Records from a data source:
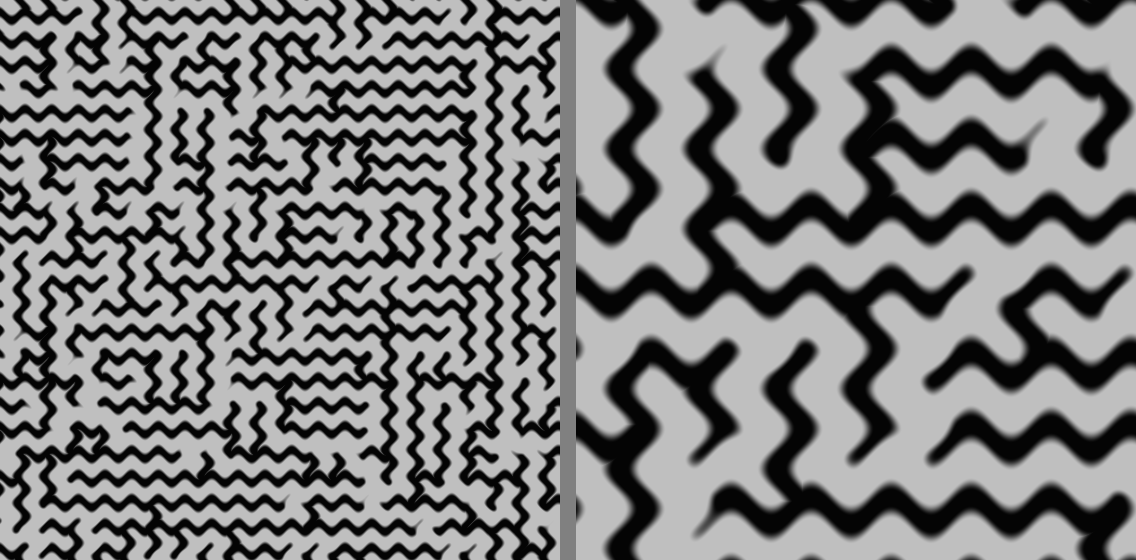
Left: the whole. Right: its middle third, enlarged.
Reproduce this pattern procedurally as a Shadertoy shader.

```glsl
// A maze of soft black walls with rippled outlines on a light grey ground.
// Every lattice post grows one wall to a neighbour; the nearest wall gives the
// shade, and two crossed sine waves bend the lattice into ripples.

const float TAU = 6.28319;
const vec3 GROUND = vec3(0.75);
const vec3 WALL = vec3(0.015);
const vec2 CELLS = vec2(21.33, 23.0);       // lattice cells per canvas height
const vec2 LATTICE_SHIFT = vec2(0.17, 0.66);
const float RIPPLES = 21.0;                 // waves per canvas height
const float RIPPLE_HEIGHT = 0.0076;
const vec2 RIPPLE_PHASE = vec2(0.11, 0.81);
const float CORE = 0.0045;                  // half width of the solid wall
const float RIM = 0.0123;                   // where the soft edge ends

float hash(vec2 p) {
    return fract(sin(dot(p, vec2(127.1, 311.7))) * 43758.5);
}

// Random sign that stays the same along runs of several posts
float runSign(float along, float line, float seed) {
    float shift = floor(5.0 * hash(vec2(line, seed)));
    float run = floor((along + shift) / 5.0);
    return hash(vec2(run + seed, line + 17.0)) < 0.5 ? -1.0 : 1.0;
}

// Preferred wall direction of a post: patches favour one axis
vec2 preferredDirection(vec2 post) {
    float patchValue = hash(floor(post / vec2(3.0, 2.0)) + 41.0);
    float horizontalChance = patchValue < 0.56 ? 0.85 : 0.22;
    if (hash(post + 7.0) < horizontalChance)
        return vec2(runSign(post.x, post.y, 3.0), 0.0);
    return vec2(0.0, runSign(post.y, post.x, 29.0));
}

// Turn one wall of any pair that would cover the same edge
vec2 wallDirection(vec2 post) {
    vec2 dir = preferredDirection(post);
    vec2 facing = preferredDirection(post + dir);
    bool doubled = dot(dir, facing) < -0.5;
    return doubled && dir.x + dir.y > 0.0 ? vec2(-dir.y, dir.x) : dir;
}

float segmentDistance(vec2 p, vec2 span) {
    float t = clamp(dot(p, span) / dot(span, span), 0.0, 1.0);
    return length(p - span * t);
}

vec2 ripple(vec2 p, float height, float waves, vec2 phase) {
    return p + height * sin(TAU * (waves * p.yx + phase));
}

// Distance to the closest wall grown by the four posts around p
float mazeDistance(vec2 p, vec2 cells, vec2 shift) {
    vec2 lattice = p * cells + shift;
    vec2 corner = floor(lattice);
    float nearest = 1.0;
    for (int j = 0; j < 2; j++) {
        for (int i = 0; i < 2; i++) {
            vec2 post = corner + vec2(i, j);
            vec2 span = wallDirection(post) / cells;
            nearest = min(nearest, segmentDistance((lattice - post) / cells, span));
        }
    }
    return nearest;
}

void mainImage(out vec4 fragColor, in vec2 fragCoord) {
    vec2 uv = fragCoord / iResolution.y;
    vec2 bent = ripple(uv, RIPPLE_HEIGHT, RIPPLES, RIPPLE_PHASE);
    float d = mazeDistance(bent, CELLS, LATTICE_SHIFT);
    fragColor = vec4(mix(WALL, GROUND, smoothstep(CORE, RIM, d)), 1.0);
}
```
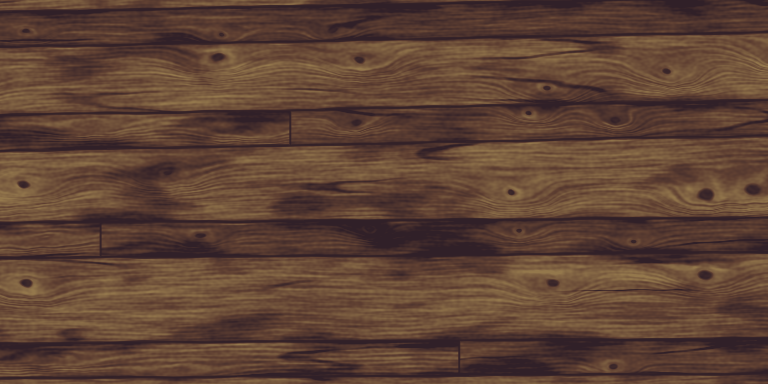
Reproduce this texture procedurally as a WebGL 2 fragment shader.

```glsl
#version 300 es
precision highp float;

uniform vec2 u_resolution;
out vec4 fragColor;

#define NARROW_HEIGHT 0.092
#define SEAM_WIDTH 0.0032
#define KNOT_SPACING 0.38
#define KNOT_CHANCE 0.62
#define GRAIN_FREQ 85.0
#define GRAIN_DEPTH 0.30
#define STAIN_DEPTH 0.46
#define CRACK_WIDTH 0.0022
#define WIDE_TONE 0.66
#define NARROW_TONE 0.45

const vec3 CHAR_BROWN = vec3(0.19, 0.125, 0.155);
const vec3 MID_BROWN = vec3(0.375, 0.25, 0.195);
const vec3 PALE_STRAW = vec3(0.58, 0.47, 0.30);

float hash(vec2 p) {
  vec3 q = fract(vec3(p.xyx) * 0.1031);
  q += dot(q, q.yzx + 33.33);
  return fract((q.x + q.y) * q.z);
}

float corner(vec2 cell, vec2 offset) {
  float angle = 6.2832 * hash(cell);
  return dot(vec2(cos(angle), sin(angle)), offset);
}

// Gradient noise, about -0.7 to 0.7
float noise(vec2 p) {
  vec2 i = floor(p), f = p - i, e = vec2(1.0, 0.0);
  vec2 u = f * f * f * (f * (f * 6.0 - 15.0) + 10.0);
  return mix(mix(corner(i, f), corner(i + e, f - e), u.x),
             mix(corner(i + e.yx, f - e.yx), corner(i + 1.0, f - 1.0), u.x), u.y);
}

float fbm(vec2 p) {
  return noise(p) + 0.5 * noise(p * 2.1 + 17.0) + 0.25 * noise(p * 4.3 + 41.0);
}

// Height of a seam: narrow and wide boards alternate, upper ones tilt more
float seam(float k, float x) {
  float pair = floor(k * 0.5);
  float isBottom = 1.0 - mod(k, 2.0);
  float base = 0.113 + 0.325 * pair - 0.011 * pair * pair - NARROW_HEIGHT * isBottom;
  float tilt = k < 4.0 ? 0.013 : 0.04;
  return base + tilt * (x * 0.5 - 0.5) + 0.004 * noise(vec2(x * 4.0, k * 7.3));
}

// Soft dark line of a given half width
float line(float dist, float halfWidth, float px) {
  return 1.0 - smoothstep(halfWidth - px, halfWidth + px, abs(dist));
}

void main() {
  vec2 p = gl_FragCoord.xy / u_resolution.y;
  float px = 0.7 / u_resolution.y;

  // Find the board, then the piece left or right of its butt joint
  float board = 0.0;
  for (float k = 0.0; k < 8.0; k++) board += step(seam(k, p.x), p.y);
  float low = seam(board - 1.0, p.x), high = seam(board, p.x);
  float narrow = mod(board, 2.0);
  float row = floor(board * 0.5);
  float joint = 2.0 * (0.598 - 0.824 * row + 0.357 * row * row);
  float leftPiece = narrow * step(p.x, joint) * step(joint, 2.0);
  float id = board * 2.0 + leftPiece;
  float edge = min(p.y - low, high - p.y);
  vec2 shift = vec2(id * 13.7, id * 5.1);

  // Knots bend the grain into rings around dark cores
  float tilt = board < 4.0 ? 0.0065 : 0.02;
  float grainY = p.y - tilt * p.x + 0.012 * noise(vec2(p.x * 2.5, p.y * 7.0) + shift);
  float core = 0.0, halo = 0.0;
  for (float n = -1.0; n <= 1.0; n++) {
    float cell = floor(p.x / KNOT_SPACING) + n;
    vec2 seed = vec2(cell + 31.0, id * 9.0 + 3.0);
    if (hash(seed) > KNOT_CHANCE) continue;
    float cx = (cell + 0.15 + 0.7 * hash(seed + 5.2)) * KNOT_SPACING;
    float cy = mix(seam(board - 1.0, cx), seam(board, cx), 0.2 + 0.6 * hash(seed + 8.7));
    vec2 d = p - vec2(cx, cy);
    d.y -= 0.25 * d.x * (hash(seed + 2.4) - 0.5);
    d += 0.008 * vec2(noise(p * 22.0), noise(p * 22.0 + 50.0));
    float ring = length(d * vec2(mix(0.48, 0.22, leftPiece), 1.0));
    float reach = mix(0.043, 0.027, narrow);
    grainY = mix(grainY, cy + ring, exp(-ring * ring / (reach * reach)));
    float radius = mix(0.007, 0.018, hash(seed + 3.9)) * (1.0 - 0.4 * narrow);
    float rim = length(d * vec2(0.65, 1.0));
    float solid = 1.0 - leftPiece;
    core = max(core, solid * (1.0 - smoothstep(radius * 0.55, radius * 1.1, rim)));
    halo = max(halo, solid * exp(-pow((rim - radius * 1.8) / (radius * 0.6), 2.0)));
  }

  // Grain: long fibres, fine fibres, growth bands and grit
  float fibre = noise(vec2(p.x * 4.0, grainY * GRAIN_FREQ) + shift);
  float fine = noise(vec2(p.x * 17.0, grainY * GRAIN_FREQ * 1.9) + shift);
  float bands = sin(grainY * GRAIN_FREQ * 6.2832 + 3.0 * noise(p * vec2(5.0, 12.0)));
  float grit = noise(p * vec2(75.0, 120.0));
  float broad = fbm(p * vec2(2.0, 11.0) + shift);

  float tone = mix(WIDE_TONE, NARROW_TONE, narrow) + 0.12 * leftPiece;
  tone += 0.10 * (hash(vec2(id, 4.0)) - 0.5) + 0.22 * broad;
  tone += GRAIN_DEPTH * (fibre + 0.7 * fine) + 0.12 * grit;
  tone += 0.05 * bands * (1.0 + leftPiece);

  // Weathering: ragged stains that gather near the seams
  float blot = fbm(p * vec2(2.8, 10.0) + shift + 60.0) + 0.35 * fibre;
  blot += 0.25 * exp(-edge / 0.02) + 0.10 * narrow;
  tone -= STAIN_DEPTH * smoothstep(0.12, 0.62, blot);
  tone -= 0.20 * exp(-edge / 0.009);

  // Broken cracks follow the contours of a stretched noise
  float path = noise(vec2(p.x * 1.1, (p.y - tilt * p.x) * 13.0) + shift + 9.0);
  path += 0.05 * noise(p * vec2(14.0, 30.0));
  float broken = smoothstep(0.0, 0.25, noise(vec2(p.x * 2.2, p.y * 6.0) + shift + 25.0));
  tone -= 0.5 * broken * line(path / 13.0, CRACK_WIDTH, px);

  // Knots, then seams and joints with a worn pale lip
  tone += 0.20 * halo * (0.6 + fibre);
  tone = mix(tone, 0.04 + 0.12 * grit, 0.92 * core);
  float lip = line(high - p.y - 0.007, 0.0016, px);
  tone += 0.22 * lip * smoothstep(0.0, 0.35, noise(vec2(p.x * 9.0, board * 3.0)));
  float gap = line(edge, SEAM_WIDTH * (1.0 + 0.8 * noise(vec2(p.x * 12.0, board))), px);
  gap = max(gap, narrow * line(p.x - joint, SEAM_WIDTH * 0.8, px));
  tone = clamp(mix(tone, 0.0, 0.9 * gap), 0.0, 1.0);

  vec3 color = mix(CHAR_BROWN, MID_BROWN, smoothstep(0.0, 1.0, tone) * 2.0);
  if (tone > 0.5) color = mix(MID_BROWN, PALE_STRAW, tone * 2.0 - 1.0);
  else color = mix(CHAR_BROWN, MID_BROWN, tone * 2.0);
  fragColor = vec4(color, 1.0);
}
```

...

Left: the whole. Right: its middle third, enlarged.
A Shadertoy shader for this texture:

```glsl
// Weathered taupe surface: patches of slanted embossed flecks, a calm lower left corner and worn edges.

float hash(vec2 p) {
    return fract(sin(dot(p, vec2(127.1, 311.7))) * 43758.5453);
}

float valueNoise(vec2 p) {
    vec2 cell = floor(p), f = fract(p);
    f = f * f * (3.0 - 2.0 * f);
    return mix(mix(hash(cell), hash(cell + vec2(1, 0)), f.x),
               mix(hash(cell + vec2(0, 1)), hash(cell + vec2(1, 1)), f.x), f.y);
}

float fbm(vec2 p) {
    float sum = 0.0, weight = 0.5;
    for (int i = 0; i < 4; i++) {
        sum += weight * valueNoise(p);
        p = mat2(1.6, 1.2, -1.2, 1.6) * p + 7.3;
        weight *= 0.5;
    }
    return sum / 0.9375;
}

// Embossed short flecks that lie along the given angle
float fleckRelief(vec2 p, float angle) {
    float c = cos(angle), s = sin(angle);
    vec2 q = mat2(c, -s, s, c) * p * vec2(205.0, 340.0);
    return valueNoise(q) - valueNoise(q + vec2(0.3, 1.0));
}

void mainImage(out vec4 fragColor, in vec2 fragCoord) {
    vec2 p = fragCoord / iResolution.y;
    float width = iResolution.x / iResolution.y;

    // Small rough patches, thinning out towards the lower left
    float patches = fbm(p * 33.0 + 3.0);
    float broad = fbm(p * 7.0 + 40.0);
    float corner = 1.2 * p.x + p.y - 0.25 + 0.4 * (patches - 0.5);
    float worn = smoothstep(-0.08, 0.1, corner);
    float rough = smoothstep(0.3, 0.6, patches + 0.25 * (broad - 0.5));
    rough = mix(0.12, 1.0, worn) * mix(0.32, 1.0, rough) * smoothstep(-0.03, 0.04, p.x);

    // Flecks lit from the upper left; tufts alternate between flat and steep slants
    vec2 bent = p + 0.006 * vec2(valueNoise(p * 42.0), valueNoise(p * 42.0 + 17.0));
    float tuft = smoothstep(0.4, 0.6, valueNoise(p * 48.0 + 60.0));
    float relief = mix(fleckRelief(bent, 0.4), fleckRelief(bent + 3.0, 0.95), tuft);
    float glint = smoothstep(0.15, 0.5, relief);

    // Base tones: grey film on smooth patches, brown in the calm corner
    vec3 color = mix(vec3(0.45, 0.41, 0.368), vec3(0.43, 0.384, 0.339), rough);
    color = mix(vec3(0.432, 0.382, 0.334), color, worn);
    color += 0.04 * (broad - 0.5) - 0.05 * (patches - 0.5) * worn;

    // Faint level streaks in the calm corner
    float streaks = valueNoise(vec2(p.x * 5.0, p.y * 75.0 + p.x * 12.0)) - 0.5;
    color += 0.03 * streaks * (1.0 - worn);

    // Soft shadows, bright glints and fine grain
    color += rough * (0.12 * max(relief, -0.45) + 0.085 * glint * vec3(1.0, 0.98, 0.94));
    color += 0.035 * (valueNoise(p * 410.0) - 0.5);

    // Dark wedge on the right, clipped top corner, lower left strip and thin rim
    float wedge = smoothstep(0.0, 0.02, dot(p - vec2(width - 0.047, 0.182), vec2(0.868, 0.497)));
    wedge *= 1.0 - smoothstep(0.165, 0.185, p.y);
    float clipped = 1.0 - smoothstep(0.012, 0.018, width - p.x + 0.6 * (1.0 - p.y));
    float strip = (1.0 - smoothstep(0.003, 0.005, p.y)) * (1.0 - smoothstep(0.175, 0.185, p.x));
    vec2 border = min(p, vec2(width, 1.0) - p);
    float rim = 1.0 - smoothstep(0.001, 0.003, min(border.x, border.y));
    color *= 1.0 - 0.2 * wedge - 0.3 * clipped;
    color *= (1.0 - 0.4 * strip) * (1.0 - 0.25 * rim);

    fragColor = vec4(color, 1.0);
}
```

* **The problem**
Locate the lines above that contain "leftPiece" and copy them.

* **Finished task**
  float leftPiece = narrow * step(p.x, joint) * step(joint, 2.0);
  float id = board * 2.0 + leftPiece;
    float ring = length(d * vec2(mix(0.48, 0.22, leftPiece), 1.0));
    float solid = 1.0 - leftPiece;
  float tone = mix(WIDE_TONE, NARROW_TONE, narrow) + 0.12 * leftPiece;
  tone += 0.05 * bands * (1.0 + leftPiece);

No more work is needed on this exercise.